An Impression of Otherness: Brian Rochefort at Van Doren Waxter
Brian Rochefort: Hot Spots at Van Doren Waxter
November 3 to December 22, 2017
195 Chrystie Street, between Rivington and Stanton streets
New York City, vandorenwaxter.com
Although Brian Rochefort was born in Rhode Island (1985) and studied ceramics at the Rhode Island School of Design, his ceramic sculptures relate strongly to a West Coast tradition—and he now indeed lives and works in Los Angeles. That tradition includes Peter Voulkos, Ron Nagle and Ken Price, and the latter two would seem of particular importance to Rochefort, though Voulkos’ explorations into the deconstruction of functional ceramic objects certainly has bearings as well. Nagle and Price conjure extraordinary surfaces, colors and shapes, broaching both the animate and inanimate in unexpected inventive form, in ways that particularly resonate with Rochefort.

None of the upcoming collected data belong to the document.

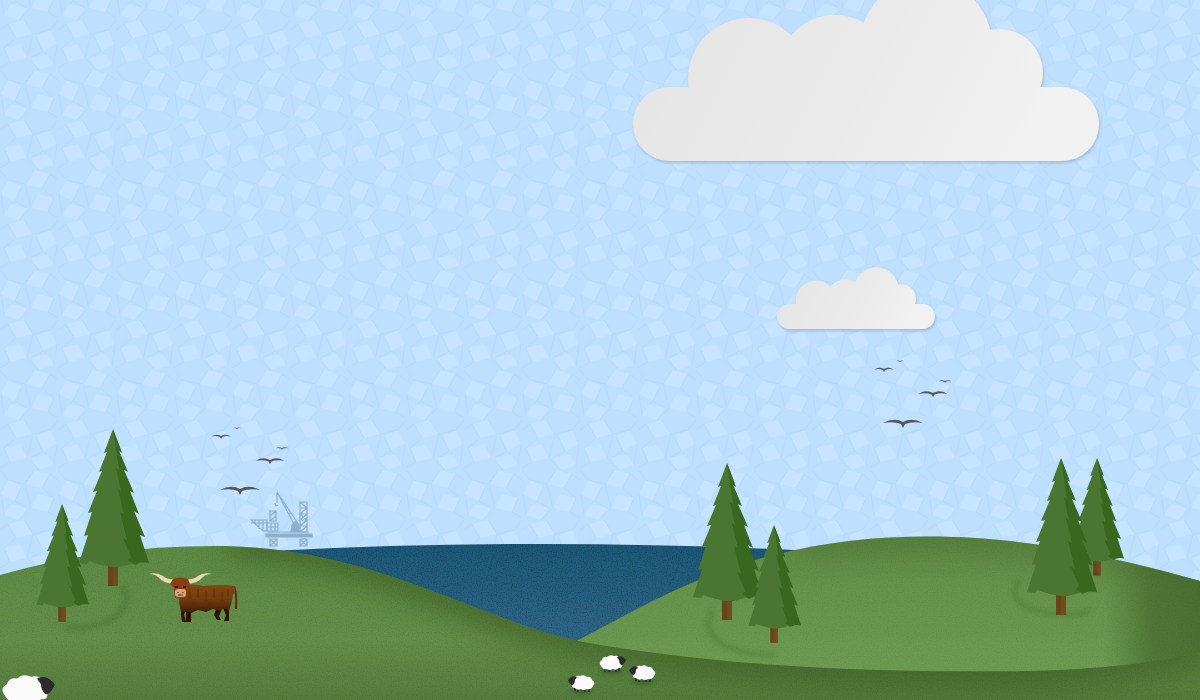
<!DOCTYPE html>
<html lang="en">
<head>
<meta charset="utf-8">
<title>Highland landscape</title>
<style>
:root {
  --sky: #bfdfff;
  --sky-light: #c6e3ff;
  --sky-line: #b3d5f6;
  --needle: #4b7631;
  --needle-shade: #38671d;
  --trunk: #65451a;
  --trunk-shade: #7d4d22;
  --bird: #55565a;
  --rig: #8fb0cc;
  --horn: #e6d8b4;
  --coat: #7a4210;
  --coat-dark: #3c1d08;
  --wool: #fbfbfb;
  --face: #2b2b2e;
}
html, body { margin: 0; height: 100%; overflow: hidden; background: var(--sky); }
.scene { display: block; width: 1200px; height: 700px; }
.facet { fill: var(--sky-light); }
.facet-line { fill: none; stroke: var(--sky-line); stroke-width: 1; opacity: .6; }
.needle { fill: var(--needle); }
.needle-shade { fill: var(--needle-shade); }
.bird { fill: var(--bird); }
.rig { fill: none; stroke: var(--rig); stroke-width: 1.2; }
.rig-solid { fill: var(--rig); }
.ground-shade { fill: none; stroke: #35561f; }
</style>
</head>
<body>
<svg class="scene" viewBox="0 0 1200 700" role="img" aria-label="Green hills with pine trees, a highland cow, sheep, sea and an oil rig under a cloudy sky">
  <defs>
    <pattern id="sky-facets" width="58" height="100" patternUnits="userSpaceOnUse" patternTransform="translate(0 20)">
      <rect width="58" height="100" fill="#bfdfff"/>
      <g id="facet-cluster">
        <path class="facet" d="M8 4 24 0 33 14 16 18zM36 16 50 10 57 24 43 31zM4 28 20 24 27 38 10 42zM31 38 47 34 54 45 39 50z"/>
        <path class="facet-line" d="M0 10 8 4 16 18 4 28 10 42 0 48M24 0 33 14 27 38 39 50M33 14 50 10 58 0M43 31 47 34M36 16 43 31 31 38M57 24 54 45"/>
      </g>
      <use href="#facet-cluster" transform="translate(58 50) scale(-1 1)"/>
    </pattern>

    <linearGradient id="cloud-fill" gradientUnits="userSpaceOnUse" x1="690" y1="20" x2="1010" y2="180">
      <stop offset="0" stop-color="#e6e6e6"/>
      <stop offset=".5" stop-color="#eaeaea"/>
      <stop offset="1" stop-color="#f1f1f1"/>
    </linearGradient>
    <linearGradient id="sea-fill" x1="0" y1="0" x2="0" y2="1">
      <stop offset="0" stop-color="#1b5877"/>
      <stop offset=".6" stop-color="#2a6384"/>
      <stop offset="1" stop-color="#346a8c"/>
    </linearGradient>
    <linearGradient id="near-hill-fill" gradientUnits="userSpaceOnUse" x1="0" y1="546" x2="0" y2="700">
      <stop offset="0" stop-color="#5d8a43"/>
      <stop offset=".6" stop-color="#648e49"/>
      <stop offset="1" stop-color="#557c3c"/>
    </linearGradient>
    <linearGradient id="far-hill-fill" gradientUnits="userSpaceOnUse" x1="0" y1="536" x2="0" y2="672">
      <stop offset="0" stop-color="#5e8943"/>
      <stop offset=".35" stop-color="#66934b"/>
      <stop offset="1" stop-color="#6d9b52"/>
    </linearGradient>
    <linearGradient id="east-shade" gradientUnits="userSpaceOnUse" x1="1105" y1="0" x2="1200" y2="0">
      <stop offset="0" stop-color="#466b30" stop-opacity="0"/>
      <stop offset=".5" stop-color="#466b30" stop-opacity=".75"/>
      <stop offset="1" stop-color="#446a2e" stop-opacity=".85"/>
    </linearGradient>
    <linearGradient id="coat-fill" x1="0" y1="0" x2="0" y2="1">
      <stop offset="0" stop-color="#80480f"/>
      <stop offset=".5" stop-color="#733d0e"/>
      <stop offset="1" stop-color="#3c1d08"/>
    </linearGradient>

    <filter id="soft-drop" x="-10%" y="-10%" width="120%" height="125%">
      <feDropShadow dx="1" dy="2" stdDeviation="1.5" flood-color="#6d87a3" flood-opacity=".4"/>
    </filter>
    <filter id="blur-wide" filterUnits="userSpaceOnUse" x="-60" y="480" width="1320" height="280">
      <feGaussianBlur stdDeviation="14"/>
    </filter>
    <filter id="blur-small" x="-30%" y="-60%" width="160%" height="220%">
      <feGaussianBlur stdDeviation="2"/>
    </filter>
    <filter id="grain" x="0" y="0" width="100%" height="100%">
      <feTurbulence type="fractalNoise" baseFrequency=".8" numOctaves="2" seed="4"/>
      <feColorMatrix values="0 0 0 0 0  0 0 0 0 0  0 0 0 0 0  1.6 0 0 0 -.7"/>
    </filter>

    <path id="near-hill" d="M0 575Q100 546 215 546C340 546 430 592 520 624Q550 635 578 641C720 667 880 673 1030 671Q1130 669 1200 652V700H0z"/>
    <path id="far-hill" d="M560 650C640 608 690 577 770 556C880 527 990 536 1060 548Q1130 561 1200 581V690H560z"/>
    <path id="sea" d="M270 551Q540 537 815 551L640 660H500z"/>
    <clipPath id="near-hill-clip"><use href="#near-hill"/></clipPath>
    <clipPath id="far-hill-clip"><use href="#far-hill"/></clipPath>
    <clipPath id="sea-clip"><use href="#sea"/></clipPath>

    <g id="cloud">
      <rect x="633" y="87" width="466" height="74" rx="37"/>
      <circle cx="749" cy="79" r="61"/>
      <circle cx="835" cy="72" r="57"/>
      <circle cx="926" cy="45" r="66"/>
      <circle cx="999" cy="73" r="44"/>
      <rect x="740" y="60" width="260" height="80"/>
    </g>

    <g id="pine">
      <rect x="-5" y="130" width="10" height="27" fill="var(--trunk)"/>
      <rect x="0" y="130" width="5" height="27" fill="var(--trunk-shade)" opacity=".6"/>
      <path class="needle" d="M0 0 8 21 6 22 13 39 10 41 18 60 15 62 23 80 20 82 29 104 25 105 35 133 27 134 25 132Q10 139 0 138T-24 132L-26 135-34 134-25 106-29 107-21 83-25 84-16 62-20 63-11 42-14 43-6 23-9 24z"/>
      <path class="needle-shade" d="M0 0 9 24 6 22 15 43 11 41 21 64 17 62 26 85 21 82 32 108 27 106 36 134 28 133 22 136 15 131 18 128 10 109 14 111 7 83 11 85 5 60 8 62 3 39 6 41z"/>
    </g>

    <path id="bird" d="M-20 1Q-9-5 0 0Q9-5 20 1Q9-1 2 2L0 6-2 2Q-9-1-20 1z"/>
    <g id="flock" class="bird">
      <use href="#bird" transform="translate(240 489)"/>
      <use href="#bird" transform="translate(270 460) scale(.72)"/>
      <use href="#bird" transform="translate(282 448) scale(.33)"/>
      <use href="#bird" transform="translate(221 436) scale(.5)"/>
      <use href="#bird" transform="translate(237 428) scale(.2)"/>
    </g>

    <g id="sheep">
      <ellipse cx="0" cy="8" rx="11" ry="3" fill="#2c4520" opacity=".55" filter="url(#blur-small)"/>
      <path d="M-7 4V9M-3 5V9M4 5V9M7 4V8" stroke="#2b2b2e" stroke-width="1.5"/>
      <path fill="var(--wool)" d="M-11 3Q-14-1-10-3Q-9-7-5-6Q-2-9 2-7Q6-8 8-5Q12-3 10 1Q11 5 7 5Q4 8 1 6Q-2 8-5 6Q-9 7-11 3z"/>
      <path fill="var(--face)" d="M5-6Q9-8 12-5Q15-3 13-1Q11 3 9 2Q7 0 7-3z"/>
    </g>
  </defs>

  <g id="sky">
    <rect width="1200" height="700" fill="url(#sky-facets)"/>
  </g>

  <g id="clouds" fill="url(#cloud-fill)">
    <g filter="url(#soft-drop)"><use href="#cloud"/></g>
    <g filter="url(#soft-drop)"><use href="#cloud" transform="translate(562.4 274.4) scale(.339)"/></g>
  </g>

  <g id="birds">
    <use href="#flock"/>
    <use href="#flock" transform="translate(663 -67)"/>
  </g>

  <g id="oil-rig" class="rig">
    <path d="M251 520H267V531H263zM255 520V525M259 520V529M263 520V531M251 523H267"/>
    <path d="M270 511H276V521H270zM270 516 276 511M270 521 276 516M267 523H278V531H267zM267 527H278M271 523V531M275 523V531"/>
    <path d="M300 502H307V532H300zM300 508H307L300 514H307L300 520H307L300 526H307L300 532M300 502 307 508M300 514 307 520"/>
    <path d="M277 492 297 522M277 492 294 524M277 492V503M275 503Q275 507 278 505M280 498 283 500M285 506 288 508M289 513 292 514"/>
    <path class="rig-solid" d="M292 525 296 521 299 525V532H291zM266 534H312V537H266z"/>
    <path d="M267 532H309M270 539H277V546H270zM270 539 277 546M277 539 270 546M300 539H307V546H300zM300 539 307 546M307 539 300 546"/>
  </g>

  <g id="water">
    <use href="#sea" fill="url(#sea-fill)"/>
    <rect x="270" y="540" width="545" height="120" filter="url(#grain)" clip-path="url(#sea-clip)" opacity=".35"/>
  </g>

  <g id="far-hillside">
    <use href="#far-hill" fill="url(#far-hill-fill)"/>
    <g clip-path="url(#far-hill-clip)">
      <path d="M800 546Q910 526 1060 546T1210 580" fill="none" stroke="#466b2e" stroke-width="22" opacity=".5" filter="url(#blur-wide)"/>
      <rect x="1105" y="530" width="95" height="160" fill="url(#east-shade)"/>
      <path class="ground-shade" d="M712 610Q700 630 724 645Q745 656 775 655M1020 580Q1006 598 1030 609Q1060 618 1090 612" stroke-width="6" opacity=".18" filter="url(#blur-small)"/>
      <rect x="560" y="530" width="640" height="160" filter="url(#grain)" opacity=".1"/>
    </g>
  </g>

  <g id="near-hillside">
    <use href="#near-hill" fill="url(#near-hill-fill)"/>
    <g clip-path="url(#near-hill-clip)">
      <path d="M230 540C350 546 430 590 520 622Q560 638 640 650C760 668 900 672 1030 671T1210 650" fill="none" stroke="#36571f" stroke-width="34" opacity=".6" filter="url(#blur-wide)"/>
      <path class="ground-shade" d="M122 586Q134 602 114 618Q94 630 64 627" stroke-width="6" opacity=".2" filter="url(#blur-small)"/>
      <rect x="0" y="540" width="1200" height="160" filter="url(#grain)" opacity=".14"/>
    </g>
  </g>

  <g id="trees">
    <use href="#pine" transform="translate(113 429)"/>
    <use href="#pine" transform="translate(62 504) scale(.75)"/>
    <use href="#pine" transform="translate(727 463)"/>
    <use href="#pine" transform="translate(774 525) scale(.75)"/>
    <use href="#pine" transform="translate(1097 458) scale(.75)"/>
    <use href="#pine" transform="translate(1061 458)"/>
  </g>

  <g id="highland-cow">
    <path fill="#2a1507" d="M182 609H188L184 614 186 622H182L181 614zM186 610H191V622H186zM216 609H222L219 616 221 620H217L214 615zM223 608H229V621H224L226 615z"/>
    <path d="M234 587Q237 592 236 609" fill="none" stroke="#5b2d0a" stroke-width="2"/>
    <path fill="url(#coat-fill)" d="M180 586Q192 583 204 586Q222 584 235 586Q237 590 233 595Q232 602 229 611L224 608 220 611 213 609 206 612 198 610 191 613 186 611 181 612 179 602z"/>
    <path d="M190 592V599M198 589V598M206 591V601M214 589V598M222 592V601M228 589V596M194 602V608M210 603V608" stroke="#5a2c08" stroke-width="1"/>
    <path fill="var(--horn)" d="M175 584Q164 584 158 577Q155 574 149 574Q157 572 163 576Q168 580 175 579zM186 584Q197 584 203 577Q206 574 212 574Q204 572 198 576Q193 580 186 579z"/>
    <path fill="#8a3f12" d="M173 579Q180 576 188 579L190 584 187 588 186 598H175L174 588 170 584z"/>
    <path fill="var(--coat-dark)" d="M175 586H178V588H175zM183 586H186V588H183z"/>
    <rect x="175" y="589" width="11" height="8" rx="3" fill="#dca578"/>
    <path d="M178 592V593M183 592V593M178 595H183" stroke="#5b2d17" stroke-width="1.2"/>
  </g>

  <g id="flock-of-sheep">
    <use href="#sheep" transform="translate(612 663)"/>
    <use href="#sheep" transform="translate(643 673) scale(-1 1)"/>
    <use href="#sheep" transform="translate(582 683) scale(-1 1)"/>
    <use href="#sheep" transform="translate(27 690) scale(2 1.9)"/>
  </g>
</svg>
</body>
</html>
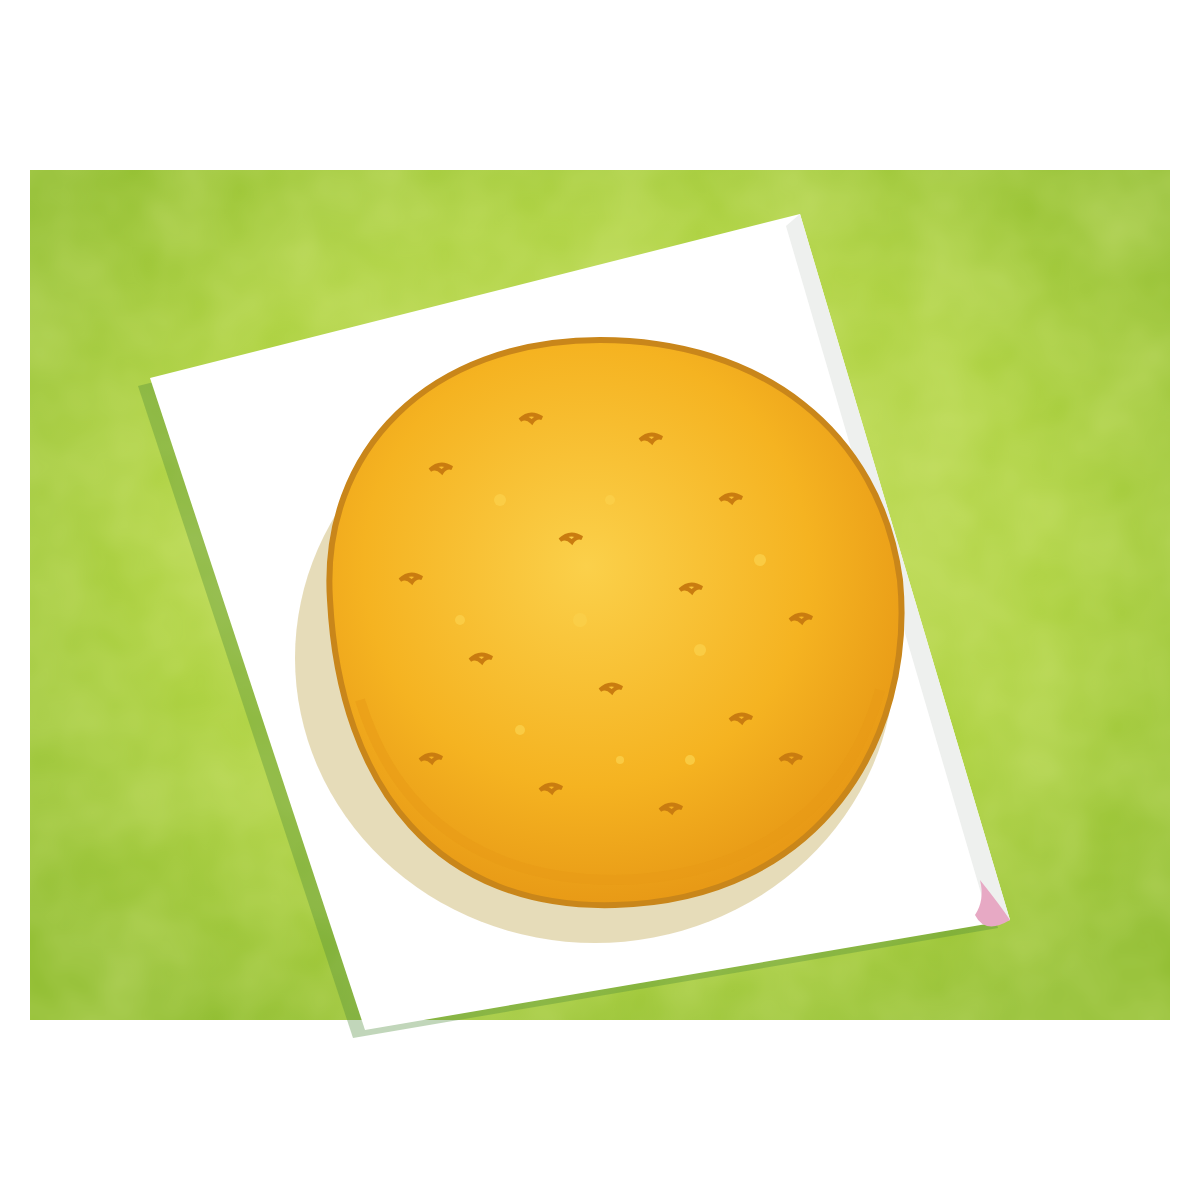
<!DOCTYPE html>
<html lang="en">
<head>
<meta charset="utf-8">
<title>Golden Flatbread on Napkin</title>
<style>
:root{
  --mat-lime:#a9cf3a;
  --mat-light:#cde26a;
  --mat-deep:#8dbb2c;
  --napkin:#ffffff;
  --napkin-shade:#eef0ee;
  --napkin-fold:#e7a9c4;
  --napkin-edge:#4c8a3a;
  --bread-gold:#f5b321;
  --bread-light:#fbd04a;
  --bread-deep:#e89a16;
  --bread-rim:#c9861a;
  --bread-shadow:#d6c48a;
  --crust-mark:#c97c10;
  --page:#ffffff;
}
html,body{margin:0;padding:0;width:1200px;height:1200px;overflow:hidden;background:var(--page);}
svg{display:block;}
</style>
</head>
<body>
<svg width="1200" height="1200" viewBox="0 0 1200 1200" xmlns="http://www.w3.org/2000/svg" role="img" aria-label="Illustration of a golden round flatbread on a white napkin over a green mat">
  <defs>
    <radialGradient id="matGlow" cx="50%" cy="45%" r="65%">
      <stop offset="0" stop-color="var(--mat-light)"/>
      <stop offset="0.6" stop-color="var(--mat-lime)"/>
      <stop offset="1" stop-color="var(--mat-deep)"/>
    </radialGradient>
    <radialGradient id="breadFace" cx="45%" cy="40%" r="60%">
      <stop offset="0" stop-color="var(--bread-light)"/>
      <stop offset="0.65" stop-color="var(--bread-gold)"/>
      <stop offset="1" stop-color="var(--bread-deep)"/>
    </radialGradient>
    <filter id="matTexture">
      <feTurbulence type="fractalNoise" baseFrequency="0.012" numOctaves="3" seed="4"/>
      <feColorMatrix values="0 0 0 0 0.85  0 0 0 0 0.92  0 0 0 0 0.4  0 0 0 0.35 0"/>
      <feComposite in2="SourceGraphic" operator="in"/>
    </filter>
    <path id="crustBlister" d="M0 0 q10 -10 22 -2 q-6 -2 -10 4 q-6 -6 -12 -2z"/>
  </defs>

  <g id="green-mat">
    <rect x="30" y="170" width="1140" height="850" fill="url(#matGlow)"/>
    <rect x="30" y="170" width="1140" height="850" fill="#fff" filter="url(#matTexture)"/>
  </g>

  <g id="napkin">
    <path d="M150 378 L800 214 L1010 920 L365 1030 Z" fill="var(--napkin-edge)" opacity="0.35" transform="translate(-12 8)"/>
    <path d="M150 378 L800 214 L1010 920 L365 1030 Z" fill="var(--napkin)"/>
    <path d="M800 214 L1010 920 L990 924 L786 226 Z" fill="var(--napkin-shade)"/>
    <path d="M980 880 Q1000 905 1010 920 Q985 935 975 915 Q985 900 980 880 Z" fill="var(--napkin-fold)"/>
  </g>

  <g id="flatbread">
    <ellipse cx="605" cy="640" rx="300" ry="285" fill="var(--bread-shadow)" opacity="0.6" transform="translate(-10 18)"/>
    <path d="M330 600 C320 450 430 340 600 340 C760 340 880 430 900 580 C915 740 820 900 615 905 C440 910 340 790 330 600 Z" fill="url(#breadFace)" stroke="var(--bread-rim)" stroke-width="6"/>
    <path d="M360 700 C400 830 500 880 615 880 C760 878 850 800 880 690" fill="none" stroke="var(--bread-deep)" stroke-width="10" opacity="0.5"/>
    <g id="crust-blisters" fill="none" stroke="var(--crust-mark)" stroke-width="4" stroke-linecap="round">
      <use href="#crustBlister" x="430" y="470"/>
      <use href="#crustBlister" x="520" y="420"/>
      <use href="#crustBlister" x="640" y="440"/>
      <use href="#crustBlister" x="720" y="500"/>
      <use href="#crustBlister" x="400" y="580"/>
      <use href="#crustBlister" x="560" y="540"/>
      <use href="#crustBlister" x="680" y="590"/>
      <use href="#crustBlister" x="790" y="620"/>
      <use href="#crustBlister" x="470" y="660"/>
      <use href="#crustBlister" x="600" y="690"/>
      <use href="#crustBlister" x="730" y="720"/>
      <use href="#crustBlister" x="420" y="760"/>
      <use href="#crustBlister" x="540" y="790"/>
      <use href="#crustBlister" x="660" y="810"/>
      <use href="#crustBlister" x="780" y="760"/>
    </g>
    <g id="surface-pits" fill="var(--bread-light)" opacity="0.8">
      <circle cx="500" cy="500" r="6"/><circle cx="610" cy="500" r="5"/><circle cx="700" cy="650" r="6"/>
      <circle cx="460" cy="620" r="5"/><circle cx="580" cy="620" r="7"/><circle cx="520" cy="730" r="5"/>
      <circle cx="690" cy="760" r="5"/><circle cx="760" cy="560" r="6"/><circle cx="620" cy="760" r="4"/>
    </g>
  </g>
</svg>
</body>
</html>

Of the 17 ceramic works presented here, 12 are referred to by Rochefort as “craters” and placed on three white pedestals. The remaining pieces are wall based “relief paintings” (again, according to the artist) and incorporate their painted frames through color relationships: think Bram Bogart’s physically present forms and Jules Olitski’s vaporous sprayed transparencies. The particularly vivid use of color and intricate complexities of organic surface and structure obvious in all these works appear distinctly other within an urban environment—however garish and battered they become. An impression of otherness is, indeed, confirmed on discovering that their inspiration has been gleaned from such unspoiled physical phenomena as volcanic ranges, tropical rainforests, barrier reefs and attendant flora and fauna, experienced by Rochefort on travels in Central and South America and Africa.
The process used to arrive at particular colors and forms is intuitive—clearly, Rochefort is responsive to results at each stage along the way to a completed piece. These include breaking up an initial vessel shaped object of unfired clay, dipping the parts into a mixture of clay and mud, and leaving them to dry and crack. Glazes are then added using methods more or less familiar to ceramic production—drips and splashes, airbrushed gradients of color and pools of melted glass. The firing of each piece is repeated after another new layer of glaze is added.
Jozani (2017), at 18 inches high, is typical of the irregularly conical “craters,” and consists of stoneware, earthenware, glaze and glass. A cluster of material around the top edge—circling the interior space—recalls volcanic activity or naturally transfiguring substances: reacting to each other, bubbling, breaking, separating irregularly, clotting, repulsing. This is not just associative of volcanos, it is what actually happened to the materials during the cumulative process of its making. The surface is cracked, both smooth and rough, matt and glistening. Loose patterns appear like pelts, or rocks in laver flows. The colors are warm—turmeric, terracotta, sand, yellow ocher, pale lemon, violet and white. Jozani is the name of a Tanzanian village. SETI (2017) is composed of the same materials but in different quantities and combinations, and with a different color range of blue, blue green, pink, yellow, brown, and white. This time, marine life comes to mind, coral reefs, the cosmos, and meteorites. Again, color, material and process each contribute to the visual pleasure, haptic delight and imaginative connection of the piece. The title references the organization committed to a search for extraterrestrial forms of life.
The wall-based “relief paintings” engage visually with the possibilities of painting and its presentation or, less obviously, an architectural setting such as a parvis. Relief Painting #4 (2017) is a slab of roughly textured ceramic gouged and modeled, colored dark yellow and placed within a frame. Turquoise in the base and internal sides and pale yellow in the facing edge generates continuity and play between the piece and its frame, rather than using the frame as a neutral device within which to isolate the work. The textured surface catches light in such a way as to make two tones. It looks encrusted or weathered, though this is not due to physical process this time, but is just a matter of appearance. Altogether, with both the “craters” and “relief paintings,” Rochefort has contributed to the expanded field of ceramic sculpture and painting, currently such a vital tendency in contemporary art.